Area hunters say they are going to keep the provincial government in their sights until it backs down on planned changes to the way big-game hunting permits are issued.
That was the main message from BC Wildlife Federation (BCWF) director Alan Martin at the Terrace Rod and Gun Club here during an informational meeting on the new regulations, first announced in December and set to be legislated in the coming months.
The changes, affecting the hunt of moose, grizzly bears, big horn sheep and other restricted animals, would increase the percentage of permits allocated to guide outfitters and their out-of-province clients and decrease the amount of permits allocated to resident hunters.
Resident hunters would still receive a higher percentage of the draw – depending on the region and the animal, anywhere from 60 to 80 per cent.
But resident hunters are saying it is the highest percentage allocated to guide outfitters anywhere in North America and the BCWF has been leading the charge against the changes by organizing petitions, rallies, and town hall sessions like the one here Jan. 18 across the province.
For Mike Langegger, the area’s BCWF representative who organized the session at the Terrace Rod and Gun Club and an earlier session in Kitimat, the shift in allocation is an insult to resident hunters.
“It’s viewed as taking a common property, a wildlife resource, and moving towards privatization of a portion of that wildlife,” said Langegger. “Our hunting season brings family and friends together, it’s a high value socially, it’s really the fostering and nurturing of friendship and family bonds through our hunting opportunities which will now be less. It’s also a key thing as a means of providing healthy organic food.”
That point was echoed by Chris Schooner, from the Terrace Rod and Gun Club, who said he doesn’t hunt himself but is concerned for families who rely on hunting for sustenance.
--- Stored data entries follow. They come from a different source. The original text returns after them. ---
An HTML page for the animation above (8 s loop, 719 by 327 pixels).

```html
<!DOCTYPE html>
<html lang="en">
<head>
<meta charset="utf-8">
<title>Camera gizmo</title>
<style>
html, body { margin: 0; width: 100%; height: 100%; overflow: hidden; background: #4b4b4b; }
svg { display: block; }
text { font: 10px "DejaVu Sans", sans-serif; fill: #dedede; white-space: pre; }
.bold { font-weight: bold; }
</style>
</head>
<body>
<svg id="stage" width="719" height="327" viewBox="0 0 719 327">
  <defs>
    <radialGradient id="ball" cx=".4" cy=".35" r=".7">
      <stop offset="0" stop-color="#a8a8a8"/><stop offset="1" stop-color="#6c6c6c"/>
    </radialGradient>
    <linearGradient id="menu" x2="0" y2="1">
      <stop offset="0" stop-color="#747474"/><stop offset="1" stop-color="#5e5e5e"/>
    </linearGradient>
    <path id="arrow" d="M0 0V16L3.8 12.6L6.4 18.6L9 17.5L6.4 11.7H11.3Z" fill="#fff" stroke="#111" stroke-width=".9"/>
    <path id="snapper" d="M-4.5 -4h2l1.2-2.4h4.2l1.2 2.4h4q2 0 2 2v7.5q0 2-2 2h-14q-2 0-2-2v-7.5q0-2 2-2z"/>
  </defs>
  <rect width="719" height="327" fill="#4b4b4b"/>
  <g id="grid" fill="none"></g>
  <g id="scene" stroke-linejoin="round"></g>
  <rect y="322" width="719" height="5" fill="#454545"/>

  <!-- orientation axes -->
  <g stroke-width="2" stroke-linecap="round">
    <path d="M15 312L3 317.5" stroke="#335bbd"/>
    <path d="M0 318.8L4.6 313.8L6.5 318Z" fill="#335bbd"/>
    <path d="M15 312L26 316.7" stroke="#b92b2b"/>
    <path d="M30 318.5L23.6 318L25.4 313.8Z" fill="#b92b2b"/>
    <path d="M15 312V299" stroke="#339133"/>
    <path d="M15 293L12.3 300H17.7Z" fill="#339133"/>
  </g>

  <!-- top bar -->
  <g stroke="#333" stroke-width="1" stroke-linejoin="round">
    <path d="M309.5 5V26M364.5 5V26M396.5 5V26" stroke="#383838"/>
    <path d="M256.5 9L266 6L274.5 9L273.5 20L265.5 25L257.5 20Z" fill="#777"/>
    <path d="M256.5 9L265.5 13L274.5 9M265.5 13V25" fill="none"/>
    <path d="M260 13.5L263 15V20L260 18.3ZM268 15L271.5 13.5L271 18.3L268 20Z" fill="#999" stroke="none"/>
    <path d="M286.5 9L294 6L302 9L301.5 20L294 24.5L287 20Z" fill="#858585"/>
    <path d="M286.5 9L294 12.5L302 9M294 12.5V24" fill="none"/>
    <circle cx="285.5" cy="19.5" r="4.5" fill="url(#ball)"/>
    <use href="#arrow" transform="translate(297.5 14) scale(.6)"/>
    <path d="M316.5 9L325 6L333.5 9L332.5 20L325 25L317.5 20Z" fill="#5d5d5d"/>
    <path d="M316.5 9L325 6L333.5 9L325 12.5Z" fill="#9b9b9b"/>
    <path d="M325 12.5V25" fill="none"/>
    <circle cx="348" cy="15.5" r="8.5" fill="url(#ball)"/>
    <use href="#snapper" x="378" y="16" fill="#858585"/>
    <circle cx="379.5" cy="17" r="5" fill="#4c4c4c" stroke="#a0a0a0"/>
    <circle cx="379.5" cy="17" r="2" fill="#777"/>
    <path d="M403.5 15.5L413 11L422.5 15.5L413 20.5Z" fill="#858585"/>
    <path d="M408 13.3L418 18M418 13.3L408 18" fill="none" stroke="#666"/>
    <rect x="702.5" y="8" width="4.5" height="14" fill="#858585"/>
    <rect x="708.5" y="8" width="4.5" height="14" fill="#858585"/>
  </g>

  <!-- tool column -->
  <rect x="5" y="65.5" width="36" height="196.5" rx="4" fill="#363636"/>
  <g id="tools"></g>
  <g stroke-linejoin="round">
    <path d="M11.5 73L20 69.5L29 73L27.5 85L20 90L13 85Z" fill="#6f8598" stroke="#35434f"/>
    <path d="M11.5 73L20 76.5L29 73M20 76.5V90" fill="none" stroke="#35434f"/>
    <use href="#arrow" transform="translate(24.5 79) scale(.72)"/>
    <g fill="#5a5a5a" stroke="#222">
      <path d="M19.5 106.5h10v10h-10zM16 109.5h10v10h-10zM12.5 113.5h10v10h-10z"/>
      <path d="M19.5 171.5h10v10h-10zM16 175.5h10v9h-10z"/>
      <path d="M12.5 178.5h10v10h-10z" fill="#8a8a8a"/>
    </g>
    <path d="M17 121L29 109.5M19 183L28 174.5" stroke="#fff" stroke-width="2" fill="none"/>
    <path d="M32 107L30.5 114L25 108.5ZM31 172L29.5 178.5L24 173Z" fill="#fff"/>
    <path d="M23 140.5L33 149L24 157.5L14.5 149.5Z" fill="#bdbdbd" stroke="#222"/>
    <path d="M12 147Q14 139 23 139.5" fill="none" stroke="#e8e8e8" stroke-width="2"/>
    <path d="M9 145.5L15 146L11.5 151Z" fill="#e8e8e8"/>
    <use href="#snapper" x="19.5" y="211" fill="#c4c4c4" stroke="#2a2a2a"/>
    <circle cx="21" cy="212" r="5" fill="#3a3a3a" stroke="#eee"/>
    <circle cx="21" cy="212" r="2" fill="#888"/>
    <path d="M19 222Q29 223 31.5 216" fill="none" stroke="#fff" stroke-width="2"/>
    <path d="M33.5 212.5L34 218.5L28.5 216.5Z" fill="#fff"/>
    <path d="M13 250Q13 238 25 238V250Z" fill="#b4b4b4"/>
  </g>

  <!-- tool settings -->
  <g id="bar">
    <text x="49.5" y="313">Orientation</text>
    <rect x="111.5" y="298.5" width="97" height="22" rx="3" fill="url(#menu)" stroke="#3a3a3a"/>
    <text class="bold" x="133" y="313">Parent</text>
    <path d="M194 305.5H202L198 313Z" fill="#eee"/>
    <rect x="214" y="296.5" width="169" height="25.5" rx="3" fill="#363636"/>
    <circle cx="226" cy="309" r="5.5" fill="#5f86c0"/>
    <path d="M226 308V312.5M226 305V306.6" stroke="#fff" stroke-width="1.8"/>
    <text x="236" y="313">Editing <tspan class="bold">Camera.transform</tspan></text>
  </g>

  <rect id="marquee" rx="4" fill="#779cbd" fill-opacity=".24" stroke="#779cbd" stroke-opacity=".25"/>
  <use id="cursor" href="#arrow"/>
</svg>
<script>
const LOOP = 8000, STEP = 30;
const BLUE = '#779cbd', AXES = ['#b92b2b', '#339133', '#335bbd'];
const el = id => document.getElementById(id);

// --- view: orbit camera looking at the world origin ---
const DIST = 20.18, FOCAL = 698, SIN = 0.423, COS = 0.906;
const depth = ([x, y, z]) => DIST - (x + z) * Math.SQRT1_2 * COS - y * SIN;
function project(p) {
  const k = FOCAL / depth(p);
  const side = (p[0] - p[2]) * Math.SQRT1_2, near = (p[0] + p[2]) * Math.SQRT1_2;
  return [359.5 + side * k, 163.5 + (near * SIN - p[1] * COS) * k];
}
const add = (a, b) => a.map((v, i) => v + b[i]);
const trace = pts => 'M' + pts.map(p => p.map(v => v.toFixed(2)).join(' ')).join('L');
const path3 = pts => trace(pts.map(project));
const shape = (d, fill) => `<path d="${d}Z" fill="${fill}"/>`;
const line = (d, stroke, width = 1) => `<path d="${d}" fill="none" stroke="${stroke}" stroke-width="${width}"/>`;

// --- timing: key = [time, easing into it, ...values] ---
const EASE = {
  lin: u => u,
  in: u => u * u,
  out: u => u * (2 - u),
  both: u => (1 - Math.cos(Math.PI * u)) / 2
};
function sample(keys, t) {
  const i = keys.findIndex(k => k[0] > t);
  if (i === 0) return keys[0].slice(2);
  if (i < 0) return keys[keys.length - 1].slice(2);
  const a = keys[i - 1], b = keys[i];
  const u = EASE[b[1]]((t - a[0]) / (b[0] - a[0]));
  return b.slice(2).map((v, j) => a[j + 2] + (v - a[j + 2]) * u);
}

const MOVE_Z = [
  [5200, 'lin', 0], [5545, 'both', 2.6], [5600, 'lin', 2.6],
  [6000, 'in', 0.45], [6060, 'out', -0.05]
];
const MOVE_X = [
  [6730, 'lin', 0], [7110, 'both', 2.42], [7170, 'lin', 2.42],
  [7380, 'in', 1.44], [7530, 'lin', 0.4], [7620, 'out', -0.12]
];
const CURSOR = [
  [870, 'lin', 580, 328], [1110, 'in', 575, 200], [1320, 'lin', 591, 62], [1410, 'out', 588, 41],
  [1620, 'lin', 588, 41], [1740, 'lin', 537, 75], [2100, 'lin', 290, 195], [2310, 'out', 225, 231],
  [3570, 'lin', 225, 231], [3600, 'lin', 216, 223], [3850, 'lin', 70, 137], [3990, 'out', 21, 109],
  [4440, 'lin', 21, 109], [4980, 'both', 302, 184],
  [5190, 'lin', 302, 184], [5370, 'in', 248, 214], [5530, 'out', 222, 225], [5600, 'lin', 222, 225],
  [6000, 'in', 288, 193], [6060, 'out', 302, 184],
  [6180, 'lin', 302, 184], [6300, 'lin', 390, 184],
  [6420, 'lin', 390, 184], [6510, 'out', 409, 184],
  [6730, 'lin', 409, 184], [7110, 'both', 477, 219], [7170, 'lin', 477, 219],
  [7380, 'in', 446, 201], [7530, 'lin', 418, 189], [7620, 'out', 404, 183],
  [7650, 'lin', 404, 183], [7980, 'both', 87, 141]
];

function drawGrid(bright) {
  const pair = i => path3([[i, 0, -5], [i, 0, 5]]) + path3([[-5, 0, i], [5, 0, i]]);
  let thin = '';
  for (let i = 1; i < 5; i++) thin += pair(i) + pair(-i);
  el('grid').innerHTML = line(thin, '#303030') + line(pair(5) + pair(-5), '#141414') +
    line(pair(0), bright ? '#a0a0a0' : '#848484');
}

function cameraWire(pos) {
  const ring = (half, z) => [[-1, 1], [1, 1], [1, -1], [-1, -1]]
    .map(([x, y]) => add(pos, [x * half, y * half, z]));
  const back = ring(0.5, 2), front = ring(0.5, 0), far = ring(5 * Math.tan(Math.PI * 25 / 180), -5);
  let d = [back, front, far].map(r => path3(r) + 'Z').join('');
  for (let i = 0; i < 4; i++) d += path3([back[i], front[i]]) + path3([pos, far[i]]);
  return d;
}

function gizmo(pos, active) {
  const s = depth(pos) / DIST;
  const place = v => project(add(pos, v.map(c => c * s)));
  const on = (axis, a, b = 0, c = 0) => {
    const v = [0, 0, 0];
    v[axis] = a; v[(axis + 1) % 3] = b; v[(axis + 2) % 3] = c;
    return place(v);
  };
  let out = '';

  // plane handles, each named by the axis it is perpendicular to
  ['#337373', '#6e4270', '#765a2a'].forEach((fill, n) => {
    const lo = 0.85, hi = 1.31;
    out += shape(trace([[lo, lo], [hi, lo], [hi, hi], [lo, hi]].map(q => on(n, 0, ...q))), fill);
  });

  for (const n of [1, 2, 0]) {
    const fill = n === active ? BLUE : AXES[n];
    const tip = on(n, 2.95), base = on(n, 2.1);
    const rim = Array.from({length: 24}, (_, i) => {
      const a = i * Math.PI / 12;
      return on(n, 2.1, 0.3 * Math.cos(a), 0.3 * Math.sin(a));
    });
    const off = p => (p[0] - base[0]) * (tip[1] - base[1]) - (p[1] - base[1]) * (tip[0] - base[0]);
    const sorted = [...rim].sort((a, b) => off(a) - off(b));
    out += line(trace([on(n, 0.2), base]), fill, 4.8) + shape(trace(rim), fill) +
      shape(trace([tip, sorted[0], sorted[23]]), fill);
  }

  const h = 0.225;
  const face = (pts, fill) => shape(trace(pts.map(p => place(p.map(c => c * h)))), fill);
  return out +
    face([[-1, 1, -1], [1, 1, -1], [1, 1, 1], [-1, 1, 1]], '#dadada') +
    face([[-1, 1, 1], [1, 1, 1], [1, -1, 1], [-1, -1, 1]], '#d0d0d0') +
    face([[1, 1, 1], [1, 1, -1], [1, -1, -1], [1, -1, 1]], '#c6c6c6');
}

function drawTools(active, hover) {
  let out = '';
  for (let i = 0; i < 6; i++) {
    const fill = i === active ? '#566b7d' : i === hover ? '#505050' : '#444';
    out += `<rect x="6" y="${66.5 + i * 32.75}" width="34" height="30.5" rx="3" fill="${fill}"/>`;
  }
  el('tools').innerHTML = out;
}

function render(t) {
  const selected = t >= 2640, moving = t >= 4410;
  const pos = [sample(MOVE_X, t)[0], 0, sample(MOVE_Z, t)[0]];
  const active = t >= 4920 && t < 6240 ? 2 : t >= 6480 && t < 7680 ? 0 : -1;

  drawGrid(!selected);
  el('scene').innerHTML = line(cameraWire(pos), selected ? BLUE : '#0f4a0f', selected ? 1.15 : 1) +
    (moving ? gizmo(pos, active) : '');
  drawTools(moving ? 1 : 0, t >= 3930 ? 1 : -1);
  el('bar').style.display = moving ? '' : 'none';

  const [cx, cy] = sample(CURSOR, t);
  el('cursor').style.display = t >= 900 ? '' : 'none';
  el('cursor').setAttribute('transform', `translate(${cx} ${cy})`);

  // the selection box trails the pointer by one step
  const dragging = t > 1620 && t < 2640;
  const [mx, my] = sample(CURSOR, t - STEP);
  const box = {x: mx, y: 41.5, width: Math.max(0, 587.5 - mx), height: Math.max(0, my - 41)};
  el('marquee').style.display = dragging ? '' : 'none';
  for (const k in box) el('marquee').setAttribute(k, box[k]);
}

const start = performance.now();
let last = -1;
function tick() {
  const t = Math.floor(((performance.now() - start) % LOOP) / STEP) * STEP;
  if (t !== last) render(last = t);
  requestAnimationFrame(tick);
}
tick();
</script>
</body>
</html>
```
In his opinion, there is more to be gained economically by supporting local, resident hunters, than the guide outfitting industry.
The Guide Outfitter Association of B.C. (GOABC) has challenged a number of the BCWF’s points, saying in a release Jan. 23 that the guide outfitting industry is a major contributor to rural economies, bringing in “high value” tourists, with the average guided client spending $27,000 on their hunting expedition, and that the new allocation policy makes B.C.’s resident hunter to guided outfitter split comparable to neighbouring jurisdictions.
GOABC also notes that the split mainly applies to limited entry hunt (LEH) areas, and that there are many general open season (GOS) hunting opportunities around the province.
But Langegger says that when you take away LEH opportunities from resident hunters around the province, it forces resident hunters to travel sometimes long distances to get to a GOS area away from their local area and that those GOS areas could potentially become overcrowded and over utilized, leading to more restrictions.
“A good example of that is we’ve had a GOS season in Skeena North, which is up in the Dease Lake, Stikine, Klappan area and that was typically an eight-week season, and that’s now been shortened down to four weeks and there’s some rumblings about high resident hunter use and that possibly going into limited entry in the future,” he said.
Earlier this month, energy and mines minister Bill Bennett, Kootenay MLA, indicated that the government had made a mistake with the changes and that they needed to review the decision. However, hunting allocations actually fall under forestry minister Steve Thomson’s portfolio, and in an interview on CBC Radio’s Early Edition Jan. 22 Thomson stood by the changes in general, saying that he believed the new splits were fair and balanced. He did note that some specific feedback received on changes to sheep season in region 4 – Kootenay – was being reviewed.